As the ’next big thing’ – or not – it certain demands people’s attention (and opinions), testing one of the first models in the UK by walking around British landmarks like St Pancras Station, Ashleigh was mobbed by enquiring passers-by – though the film crew following her may have drawn as much attention to her as the headset itself.

But anyone who says they have the definitive answer as to whether Google Glass is good or not – or will be a success or not – is talking nonsense. Glass is still a prototype for good reason – no-one knows whether it’ll be useful for a small group of people or everyone-and-their-mum. The hardware exists either in 80s sci-fi B-movie prop form or as high-fashion glasses only a tiny subset of young, good-looking people could pull off – but the apps and services that may or may not turn it into something useful are still to come.

When the iPhone was first launched, did we think its primary purpose would be for us not to make calls and send email, but to do a thousands tasks using apps tailored for the many to the few: from the apps everyone uses like Facebook and Twitter to those innovative digital services that make a big difference to a smaller audience from Citymapper to Evernote to Rev.

The same is likely true for Google Glass. If there’s a killer app that’ll make it indispensable for you, chances are it doesn’t exist yet – but here are a few people I could see it being very popular with.

Google Glass for Surgeons

Surgeons need to keep their hands free – and sterile. I could imagine a voice-controlled tool in constant field of view - providing information wherever a surgeon is looking – could be a major boon. Plus you can easily record what you can see for review later – which could be helpful for improving surgical procedures. But then it could also be a constant distraction in a highly-skilled task that requires focus.

Google Glass for Extreme Sports

This is an example Google has already shown. Again, the idea that you can gain information and record your crazy exploits while keeping both hands free will be useful to extreme mountain-bikers and skydivers – but again the information might be a distraction from the important tasking of not riding off that mountain, and most people who record their extreme sports adventures seem quite happy to strap a GoPro to their head.

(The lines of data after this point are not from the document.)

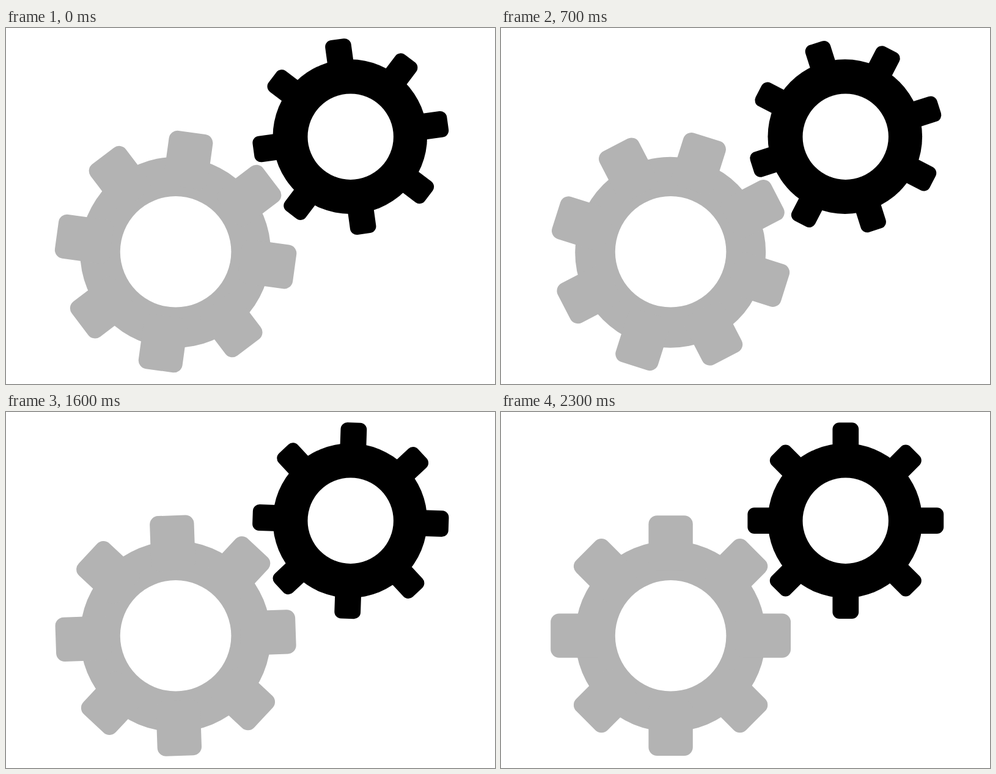
These frames come from a looping animation (800 px wide and 582 px high, 2.4 s). An HTML page:

```html
<!DOCTYPE html>
<html lang="en">
<head>
<meta charset="utf-8">
<title>Gears</title>
<style>
  html, body { margin: 0; width: 100%; height: 100%; overflow: hidden; background: #fff; }
  svg { display: block; width: 800px; height: 582px; }
</style>
</head>
<body>
<svg id="stage" viewBox="0 0 800 582"></svg>
<script>
const TEETH = 8, FRAMES = 24, FRAME_MS = 100;
const stage = document.getElementById('stage');

function add(parent, tag, attrs) {
  const el = document.createElementNS('http://www.w3.org/2000/svg', tag);
  for (const key in attrs) el.setAttribute(key, attrs[key]);
  return parent.appendChild(el);
}

// The disc and hole stay still; only the teeth turn.
function makeGear({ x, y, fill, disc, hole, reach, width, corner, dir }) {
  const gear = add(stage, 'g', { fill });
  add(gear, 'circle', disc);
  const teeth = add(gear, 'g', {});
  const root = hole.r + 15;
  for (let i = 0; i < TEETH; i++) {
    add(teeth, 'rect', {
      x: -width / 2, y: -reach, width, height: reach - root, rx: corner,
      transform: `rotate(${i * 360 / TEETH})`
    });
  }
  add(gear, 'circle', { ...hole, fill: '#fff' });
  return angle => teeth.setAttribute('transform', `translate(${x} ${y}) rotate(${dir * angle})`);
}

const gears = [
  makeGear({
    x: 277.6, y: 365.6, fill: '#b3b3b3', dir: 1,
    disc: { cx: 277.2, cy: 366.8, r: 156 },
    hole: { cx: 277.6, cy: 365.8, r: 90.8 },
    reach: 196.4, width: 72.4, corner: 14
  }),
  makeGear({
    x: 563.8, y: 177.6, fill: '#000', dir: -1,
    disc: { cx: 562.8, cy: 177.6, r: 126.3 },
    hole: { cx: 563.7, cy: 177.7, r: 70.2 },
    reach: 160.4, width: 42.8, corner: 11
  })
];

// Half a turn in equal steps, with both end poses included.
function draw(time) {
  const step = (Math.floor(time / FRAME_MS) + 1) % FRAMES;
  const angle = step * 180 / (FRAMES - 1);
  gears.forEach(turn => turn(angle));
}

const start = performance.now();
function tick() {
  draw(performance.now() - start);
  requestAnimationFrame(tick);
}
tick();
</script>
</body>
</html>
```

Google Glass for the Police

The idea of the Police recording everything they see and hear has gained popularity even with civil liberties campaigners once it became apparent that it helps prevent abusive behaviour from offices as well as collecting evidence. It’s also easy to see where the information Glass provides directly in front of an office would be useful – providing everything from background information on addresses or potential suspects while talking to them to in-view navigation while chasing suspects through backstreets.

But will a Glass be resilient enough to withstand the daily beat? Or being hit by a flailing drunken muppet?

These aren’t everyday examples, but I can see how Glass could be developed in these specific directions and tailored for their needs – for example, switching its screen on and off caused by different head motions. Different versions could be developed for different needs or – as with the iPhone – apps and accessories could add different functionality, or conversely we could see Glass technology incorporated into other hardware. A function of something rather than it’s core.

Currently the future of Google Glass is more full of questions than answers – but it’ll be an interesting journey to follow.